**About this task**
Below are the records. State how many of their lines hold the word "stroke", and add nothing else.

**Material to process**
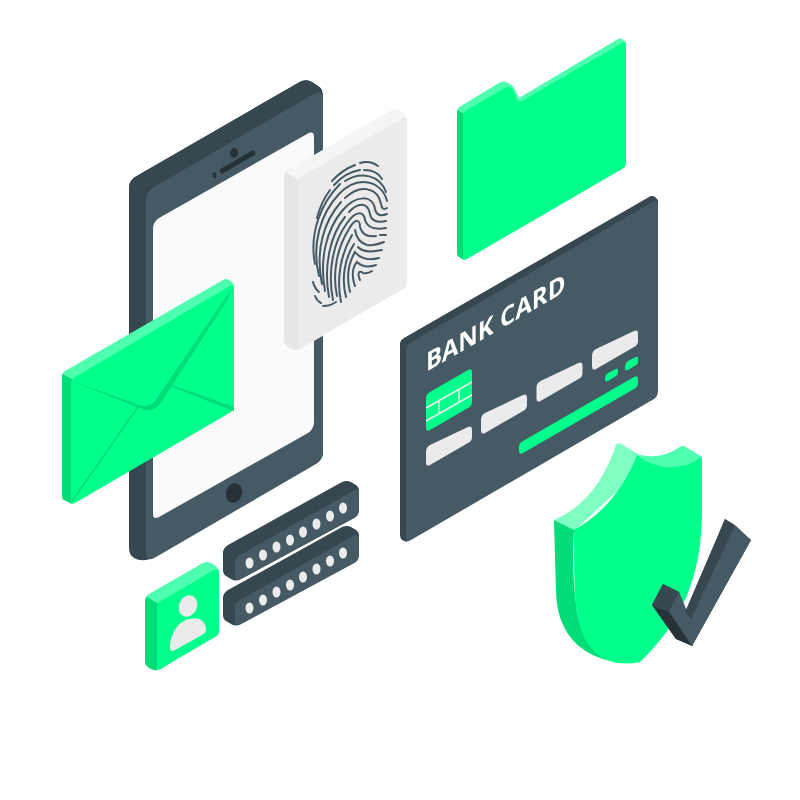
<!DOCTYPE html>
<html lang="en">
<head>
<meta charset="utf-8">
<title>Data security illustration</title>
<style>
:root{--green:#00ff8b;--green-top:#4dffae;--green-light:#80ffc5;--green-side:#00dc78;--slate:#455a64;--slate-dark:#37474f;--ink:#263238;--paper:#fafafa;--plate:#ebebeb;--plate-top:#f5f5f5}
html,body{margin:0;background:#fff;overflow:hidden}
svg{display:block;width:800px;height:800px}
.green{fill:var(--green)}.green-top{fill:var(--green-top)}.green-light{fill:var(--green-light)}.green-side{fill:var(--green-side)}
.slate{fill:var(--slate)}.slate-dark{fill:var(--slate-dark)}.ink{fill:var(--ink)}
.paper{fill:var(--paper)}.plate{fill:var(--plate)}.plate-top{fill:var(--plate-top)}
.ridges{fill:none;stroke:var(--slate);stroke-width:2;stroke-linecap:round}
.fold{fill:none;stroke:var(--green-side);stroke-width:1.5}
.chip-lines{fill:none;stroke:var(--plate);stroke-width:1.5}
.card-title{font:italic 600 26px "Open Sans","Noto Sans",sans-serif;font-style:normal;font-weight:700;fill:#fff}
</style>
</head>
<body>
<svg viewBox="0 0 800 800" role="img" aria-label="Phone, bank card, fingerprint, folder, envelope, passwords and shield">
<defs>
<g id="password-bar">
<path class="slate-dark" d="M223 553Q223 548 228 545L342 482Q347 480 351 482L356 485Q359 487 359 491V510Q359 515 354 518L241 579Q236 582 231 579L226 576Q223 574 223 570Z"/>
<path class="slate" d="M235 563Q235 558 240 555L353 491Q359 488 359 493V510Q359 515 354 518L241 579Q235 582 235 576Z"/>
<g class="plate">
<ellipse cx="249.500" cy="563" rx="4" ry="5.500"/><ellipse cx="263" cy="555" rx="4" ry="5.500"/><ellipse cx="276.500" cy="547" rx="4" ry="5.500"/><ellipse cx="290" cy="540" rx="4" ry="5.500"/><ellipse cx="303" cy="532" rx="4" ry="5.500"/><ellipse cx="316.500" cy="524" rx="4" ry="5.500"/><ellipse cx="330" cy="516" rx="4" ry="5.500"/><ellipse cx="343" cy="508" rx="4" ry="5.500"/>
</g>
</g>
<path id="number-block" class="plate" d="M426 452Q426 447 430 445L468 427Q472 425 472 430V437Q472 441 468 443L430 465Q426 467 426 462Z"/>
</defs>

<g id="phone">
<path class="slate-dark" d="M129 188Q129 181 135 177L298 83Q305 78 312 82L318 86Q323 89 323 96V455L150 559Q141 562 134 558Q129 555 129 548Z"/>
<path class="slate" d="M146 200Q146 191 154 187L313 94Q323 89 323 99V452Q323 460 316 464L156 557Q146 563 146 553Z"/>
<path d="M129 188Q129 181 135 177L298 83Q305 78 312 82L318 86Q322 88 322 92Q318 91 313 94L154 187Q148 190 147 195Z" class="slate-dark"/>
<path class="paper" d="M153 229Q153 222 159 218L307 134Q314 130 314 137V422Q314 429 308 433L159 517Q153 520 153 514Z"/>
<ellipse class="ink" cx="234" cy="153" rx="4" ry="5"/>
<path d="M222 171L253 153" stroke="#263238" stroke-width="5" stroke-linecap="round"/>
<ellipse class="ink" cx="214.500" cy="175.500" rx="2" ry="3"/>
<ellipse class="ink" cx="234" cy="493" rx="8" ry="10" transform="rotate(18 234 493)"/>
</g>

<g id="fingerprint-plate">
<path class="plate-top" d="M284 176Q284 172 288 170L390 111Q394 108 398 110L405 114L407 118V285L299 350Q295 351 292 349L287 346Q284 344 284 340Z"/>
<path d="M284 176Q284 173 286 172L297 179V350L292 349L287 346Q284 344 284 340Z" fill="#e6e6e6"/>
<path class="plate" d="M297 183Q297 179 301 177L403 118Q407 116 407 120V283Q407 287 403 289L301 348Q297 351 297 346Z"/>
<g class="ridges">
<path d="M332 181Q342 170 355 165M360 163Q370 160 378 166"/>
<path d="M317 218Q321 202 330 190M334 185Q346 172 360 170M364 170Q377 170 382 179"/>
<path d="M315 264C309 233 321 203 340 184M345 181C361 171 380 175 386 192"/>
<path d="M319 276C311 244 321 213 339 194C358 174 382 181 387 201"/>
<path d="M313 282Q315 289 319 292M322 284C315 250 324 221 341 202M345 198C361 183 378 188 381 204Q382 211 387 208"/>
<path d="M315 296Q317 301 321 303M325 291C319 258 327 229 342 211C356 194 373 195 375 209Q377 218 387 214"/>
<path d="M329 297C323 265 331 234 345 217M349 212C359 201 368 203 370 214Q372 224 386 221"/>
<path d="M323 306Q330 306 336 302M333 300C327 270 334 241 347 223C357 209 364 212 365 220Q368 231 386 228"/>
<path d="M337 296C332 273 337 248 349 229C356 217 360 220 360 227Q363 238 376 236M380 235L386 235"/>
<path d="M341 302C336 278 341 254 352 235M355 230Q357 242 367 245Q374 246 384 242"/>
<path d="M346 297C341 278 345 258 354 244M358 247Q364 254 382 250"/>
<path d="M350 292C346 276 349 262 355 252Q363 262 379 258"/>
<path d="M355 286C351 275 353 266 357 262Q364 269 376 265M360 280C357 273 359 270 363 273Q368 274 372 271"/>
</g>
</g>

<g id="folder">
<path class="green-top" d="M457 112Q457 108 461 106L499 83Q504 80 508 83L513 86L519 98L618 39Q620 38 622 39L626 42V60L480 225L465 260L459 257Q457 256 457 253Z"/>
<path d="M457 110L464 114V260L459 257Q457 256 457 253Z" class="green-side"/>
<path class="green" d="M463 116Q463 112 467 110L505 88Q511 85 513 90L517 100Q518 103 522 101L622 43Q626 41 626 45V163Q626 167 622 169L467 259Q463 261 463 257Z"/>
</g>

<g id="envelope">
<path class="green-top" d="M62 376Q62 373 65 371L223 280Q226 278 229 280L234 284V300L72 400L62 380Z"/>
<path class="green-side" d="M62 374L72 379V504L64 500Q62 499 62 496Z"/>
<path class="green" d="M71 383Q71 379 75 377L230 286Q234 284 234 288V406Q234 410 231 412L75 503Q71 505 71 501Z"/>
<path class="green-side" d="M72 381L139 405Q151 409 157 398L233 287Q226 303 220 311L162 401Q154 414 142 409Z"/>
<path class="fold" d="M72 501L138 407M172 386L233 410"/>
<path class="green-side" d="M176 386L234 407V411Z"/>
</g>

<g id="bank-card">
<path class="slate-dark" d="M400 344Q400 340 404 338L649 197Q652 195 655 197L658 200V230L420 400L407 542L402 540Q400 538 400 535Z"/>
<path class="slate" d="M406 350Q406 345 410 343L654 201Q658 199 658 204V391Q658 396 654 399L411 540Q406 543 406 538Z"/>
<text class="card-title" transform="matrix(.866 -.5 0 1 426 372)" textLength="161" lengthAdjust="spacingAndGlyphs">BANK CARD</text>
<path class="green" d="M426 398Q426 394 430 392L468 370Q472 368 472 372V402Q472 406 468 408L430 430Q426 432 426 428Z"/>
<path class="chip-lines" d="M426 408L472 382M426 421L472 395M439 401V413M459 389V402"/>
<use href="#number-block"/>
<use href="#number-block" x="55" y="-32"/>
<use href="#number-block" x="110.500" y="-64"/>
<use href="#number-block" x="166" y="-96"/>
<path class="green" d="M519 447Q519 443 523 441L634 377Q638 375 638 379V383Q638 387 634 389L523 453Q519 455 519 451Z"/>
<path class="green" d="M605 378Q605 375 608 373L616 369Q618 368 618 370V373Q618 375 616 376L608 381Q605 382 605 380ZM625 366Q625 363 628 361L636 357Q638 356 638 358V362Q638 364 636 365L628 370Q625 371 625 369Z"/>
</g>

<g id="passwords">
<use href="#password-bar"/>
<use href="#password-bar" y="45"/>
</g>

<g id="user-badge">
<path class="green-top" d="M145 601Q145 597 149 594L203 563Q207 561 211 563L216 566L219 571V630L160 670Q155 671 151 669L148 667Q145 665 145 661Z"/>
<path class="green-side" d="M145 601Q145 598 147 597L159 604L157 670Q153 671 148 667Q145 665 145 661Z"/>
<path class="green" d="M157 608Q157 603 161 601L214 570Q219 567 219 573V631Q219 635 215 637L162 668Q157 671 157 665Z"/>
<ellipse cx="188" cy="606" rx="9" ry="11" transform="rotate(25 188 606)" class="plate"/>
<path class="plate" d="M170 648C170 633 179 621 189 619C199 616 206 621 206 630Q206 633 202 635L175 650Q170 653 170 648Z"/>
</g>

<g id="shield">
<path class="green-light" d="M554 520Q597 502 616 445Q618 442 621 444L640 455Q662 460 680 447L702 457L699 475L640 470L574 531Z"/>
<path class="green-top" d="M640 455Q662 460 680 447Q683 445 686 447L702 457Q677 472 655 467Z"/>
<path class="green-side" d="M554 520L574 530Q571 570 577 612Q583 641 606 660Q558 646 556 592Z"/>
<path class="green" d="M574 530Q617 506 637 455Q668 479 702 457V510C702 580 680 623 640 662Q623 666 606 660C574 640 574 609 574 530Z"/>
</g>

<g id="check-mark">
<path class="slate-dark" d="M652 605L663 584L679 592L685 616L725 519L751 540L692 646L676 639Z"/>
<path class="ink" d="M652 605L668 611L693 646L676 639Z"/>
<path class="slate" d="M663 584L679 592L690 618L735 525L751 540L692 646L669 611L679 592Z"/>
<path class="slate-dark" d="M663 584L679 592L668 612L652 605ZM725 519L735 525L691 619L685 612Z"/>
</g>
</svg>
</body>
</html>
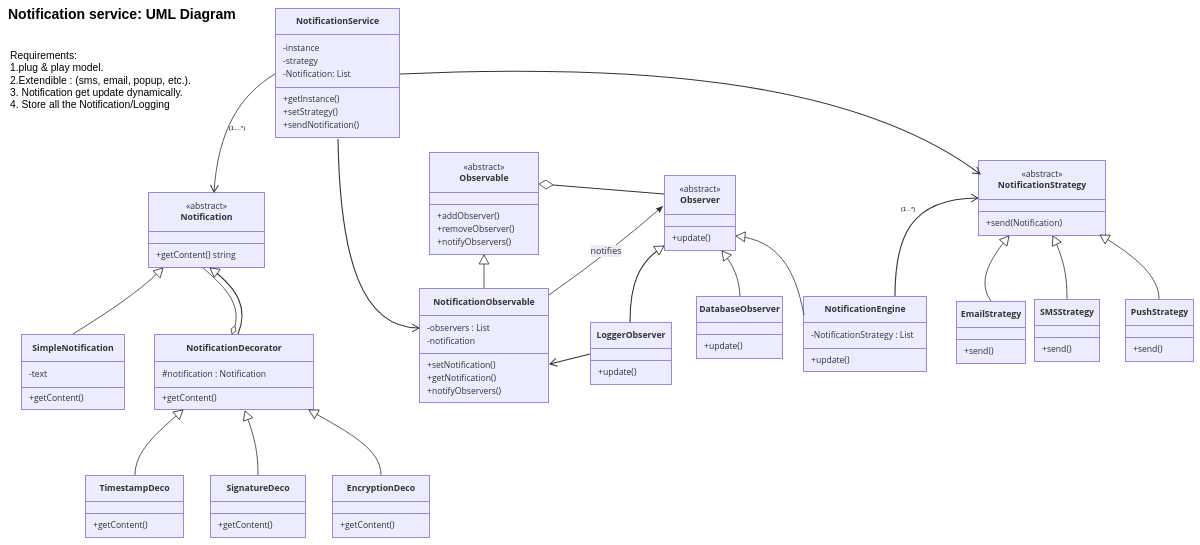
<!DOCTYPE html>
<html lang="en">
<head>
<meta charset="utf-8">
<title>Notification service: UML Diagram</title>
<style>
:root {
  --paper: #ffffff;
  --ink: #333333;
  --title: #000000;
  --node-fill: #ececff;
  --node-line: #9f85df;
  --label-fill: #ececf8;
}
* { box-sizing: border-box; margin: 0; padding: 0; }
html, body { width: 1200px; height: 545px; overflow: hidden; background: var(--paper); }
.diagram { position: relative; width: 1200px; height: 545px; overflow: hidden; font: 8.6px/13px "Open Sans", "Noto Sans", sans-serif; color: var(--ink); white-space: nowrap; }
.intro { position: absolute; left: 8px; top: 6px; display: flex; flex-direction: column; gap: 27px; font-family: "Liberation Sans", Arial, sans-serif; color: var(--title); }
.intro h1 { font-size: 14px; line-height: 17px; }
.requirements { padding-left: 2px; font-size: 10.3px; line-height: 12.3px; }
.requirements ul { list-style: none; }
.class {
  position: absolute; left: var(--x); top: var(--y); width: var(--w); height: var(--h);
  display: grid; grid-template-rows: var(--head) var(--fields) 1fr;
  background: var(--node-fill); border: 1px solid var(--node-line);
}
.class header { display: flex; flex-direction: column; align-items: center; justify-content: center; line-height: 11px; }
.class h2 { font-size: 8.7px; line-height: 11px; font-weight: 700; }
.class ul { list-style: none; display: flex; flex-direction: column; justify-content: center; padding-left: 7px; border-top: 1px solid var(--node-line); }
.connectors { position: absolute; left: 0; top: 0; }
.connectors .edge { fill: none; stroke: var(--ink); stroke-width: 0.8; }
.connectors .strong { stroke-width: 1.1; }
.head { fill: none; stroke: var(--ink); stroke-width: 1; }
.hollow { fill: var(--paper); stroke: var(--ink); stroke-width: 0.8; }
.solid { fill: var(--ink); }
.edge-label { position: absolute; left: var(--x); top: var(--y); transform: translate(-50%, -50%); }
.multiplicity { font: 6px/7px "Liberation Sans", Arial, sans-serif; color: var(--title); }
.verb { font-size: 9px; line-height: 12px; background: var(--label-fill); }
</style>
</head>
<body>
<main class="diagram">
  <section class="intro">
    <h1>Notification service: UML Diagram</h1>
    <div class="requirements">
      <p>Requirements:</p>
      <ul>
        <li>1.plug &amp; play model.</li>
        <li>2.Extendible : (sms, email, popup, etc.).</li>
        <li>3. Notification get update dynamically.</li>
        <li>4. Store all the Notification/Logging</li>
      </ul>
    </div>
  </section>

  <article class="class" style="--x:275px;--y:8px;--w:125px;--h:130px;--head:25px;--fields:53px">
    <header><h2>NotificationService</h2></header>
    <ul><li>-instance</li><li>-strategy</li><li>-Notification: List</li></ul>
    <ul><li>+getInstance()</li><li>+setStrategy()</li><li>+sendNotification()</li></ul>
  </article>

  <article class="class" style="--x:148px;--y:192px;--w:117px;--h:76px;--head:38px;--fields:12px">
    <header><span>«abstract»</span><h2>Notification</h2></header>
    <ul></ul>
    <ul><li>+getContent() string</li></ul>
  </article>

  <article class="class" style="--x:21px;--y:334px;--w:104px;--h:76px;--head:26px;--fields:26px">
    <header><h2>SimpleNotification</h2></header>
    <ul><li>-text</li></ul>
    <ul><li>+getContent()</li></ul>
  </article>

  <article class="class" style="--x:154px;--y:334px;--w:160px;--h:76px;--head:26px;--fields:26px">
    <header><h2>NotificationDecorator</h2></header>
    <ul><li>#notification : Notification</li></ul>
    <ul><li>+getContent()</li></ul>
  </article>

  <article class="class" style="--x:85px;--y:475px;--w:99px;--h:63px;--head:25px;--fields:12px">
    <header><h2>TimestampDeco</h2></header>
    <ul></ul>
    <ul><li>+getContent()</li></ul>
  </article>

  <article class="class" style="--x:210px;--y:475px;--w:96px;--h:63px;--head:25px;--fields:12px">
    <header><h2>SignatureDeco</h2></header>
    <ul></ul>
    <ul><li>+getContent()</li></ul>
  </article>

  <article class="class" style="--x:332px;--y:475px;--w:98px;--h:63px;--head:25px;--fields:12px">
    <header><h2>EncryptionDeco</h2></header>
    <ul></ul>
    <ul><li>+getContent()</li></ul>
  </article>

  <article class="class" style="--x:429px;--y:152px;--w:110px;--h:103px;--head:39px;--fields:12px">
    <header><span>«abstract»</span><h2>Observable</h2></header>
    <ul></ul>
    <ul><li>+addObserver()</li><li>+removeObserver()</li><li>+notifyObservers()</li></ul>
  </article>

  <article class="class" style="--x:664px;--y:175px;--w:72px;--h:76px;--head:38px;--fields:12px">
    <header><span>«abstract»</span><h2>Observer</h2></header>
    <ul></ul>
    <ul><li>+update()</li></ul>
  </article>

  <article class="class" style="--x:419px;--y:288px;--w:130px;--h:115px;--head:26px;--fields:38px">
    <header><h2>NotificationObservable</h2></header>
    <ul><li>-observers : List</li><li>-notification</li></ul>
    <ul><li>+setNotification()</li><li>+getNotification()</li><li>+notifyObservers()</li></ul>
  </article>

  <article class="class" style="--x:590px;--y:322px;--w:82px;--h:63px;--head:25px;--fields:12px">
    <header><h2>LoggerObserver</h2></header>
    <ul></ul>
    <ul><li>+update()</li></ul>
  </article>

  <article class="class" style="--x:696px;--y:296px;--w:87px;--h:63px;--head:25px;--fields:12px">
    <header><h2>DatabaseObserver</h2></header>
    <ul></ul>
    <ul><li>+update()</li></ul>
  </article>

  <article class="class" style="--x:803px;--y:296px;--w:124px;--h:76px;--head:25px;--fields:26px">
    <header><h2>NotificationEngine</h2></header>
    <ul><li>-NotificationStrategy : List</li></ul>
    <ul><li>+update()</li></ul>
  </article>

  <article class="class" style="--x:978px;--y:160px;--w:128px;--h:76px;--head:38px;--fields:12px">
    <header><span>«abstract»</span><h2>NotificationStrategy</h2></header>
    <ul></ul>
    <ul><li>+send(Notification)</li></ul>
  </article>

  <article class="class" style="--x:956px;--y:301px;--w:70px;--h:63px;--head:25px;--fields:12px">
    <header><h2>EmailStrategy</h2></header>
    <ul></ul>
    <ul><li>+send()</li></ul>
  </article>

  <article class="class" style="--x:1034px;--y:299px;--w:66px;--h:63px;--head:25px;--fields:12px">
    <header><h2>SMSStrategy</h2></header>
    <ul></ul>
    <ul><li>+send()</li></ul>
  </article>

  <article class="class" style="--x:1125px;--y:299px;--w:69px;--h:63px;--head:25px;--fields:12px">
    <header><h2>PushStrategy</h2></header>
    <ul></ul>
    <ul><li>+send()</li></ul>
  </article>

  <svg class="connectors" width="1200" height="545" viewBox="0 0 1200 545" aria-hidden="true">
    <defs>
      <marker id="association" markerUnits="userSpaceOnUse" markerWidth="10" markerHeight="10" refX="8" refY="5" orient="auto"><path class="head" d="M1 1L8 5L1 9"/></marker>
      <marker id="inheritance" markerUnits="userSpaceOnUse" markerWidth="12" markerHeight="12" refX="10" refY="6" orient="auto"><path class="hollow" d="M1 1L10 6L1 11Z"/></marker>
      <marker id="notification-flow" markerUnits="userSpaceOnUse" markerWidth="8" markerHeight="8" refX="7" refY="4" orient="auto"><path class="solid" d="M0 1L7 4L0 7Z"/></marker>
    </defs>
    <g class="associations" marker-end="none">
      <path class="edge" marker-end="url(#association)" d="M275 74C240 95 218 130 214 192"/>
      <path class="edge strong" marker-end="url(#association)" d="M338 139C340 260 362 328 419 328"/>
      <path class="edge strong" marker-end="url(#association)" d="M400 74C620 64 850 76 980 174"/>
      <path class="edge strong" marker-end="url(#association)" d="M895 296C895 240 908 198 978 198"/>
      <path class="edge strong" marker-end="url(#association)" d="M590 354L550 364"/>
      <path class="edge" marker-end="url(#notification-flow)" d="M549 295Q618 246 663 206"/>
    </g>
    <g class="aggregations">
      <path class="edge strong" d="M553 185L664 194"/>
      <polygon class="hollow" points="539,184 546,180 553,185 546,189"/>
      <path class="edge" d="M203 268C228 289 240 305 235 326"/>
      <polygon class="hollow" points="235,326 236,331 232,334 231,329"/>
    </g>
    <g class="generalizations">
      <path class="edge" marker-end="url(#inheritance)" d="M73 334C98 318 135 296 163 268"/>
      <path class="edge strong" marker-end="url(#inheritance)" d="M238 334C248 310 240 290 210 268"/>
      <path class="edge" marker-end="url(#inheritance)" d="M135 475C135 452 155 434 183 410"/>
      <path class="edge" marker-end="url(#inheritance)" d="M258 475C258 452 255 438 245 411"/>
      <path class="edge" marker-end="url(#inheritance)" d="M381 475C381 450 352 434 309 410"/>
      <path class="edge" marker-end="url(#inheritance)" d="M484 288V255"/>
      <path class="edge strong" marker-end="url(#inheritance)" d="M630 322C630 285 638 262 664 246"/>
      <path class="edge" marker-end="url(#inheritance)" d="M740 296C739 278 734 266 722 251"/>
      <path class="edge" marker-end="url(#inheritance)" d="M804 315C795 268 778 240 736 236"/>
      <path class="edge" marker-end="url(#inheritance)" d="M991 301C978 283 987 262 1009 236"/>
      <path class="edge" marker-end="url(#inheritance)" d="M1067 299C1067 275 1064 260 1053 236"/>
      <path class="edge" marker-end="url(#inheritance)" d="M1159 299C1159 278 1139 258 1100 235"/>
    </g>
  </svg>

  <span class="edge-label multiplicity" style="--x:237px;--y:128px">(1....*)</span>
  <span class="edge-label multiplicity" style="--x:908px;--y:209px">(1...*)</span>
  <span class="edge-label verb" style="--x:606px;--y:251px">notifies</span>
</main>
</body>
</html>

**Output**
8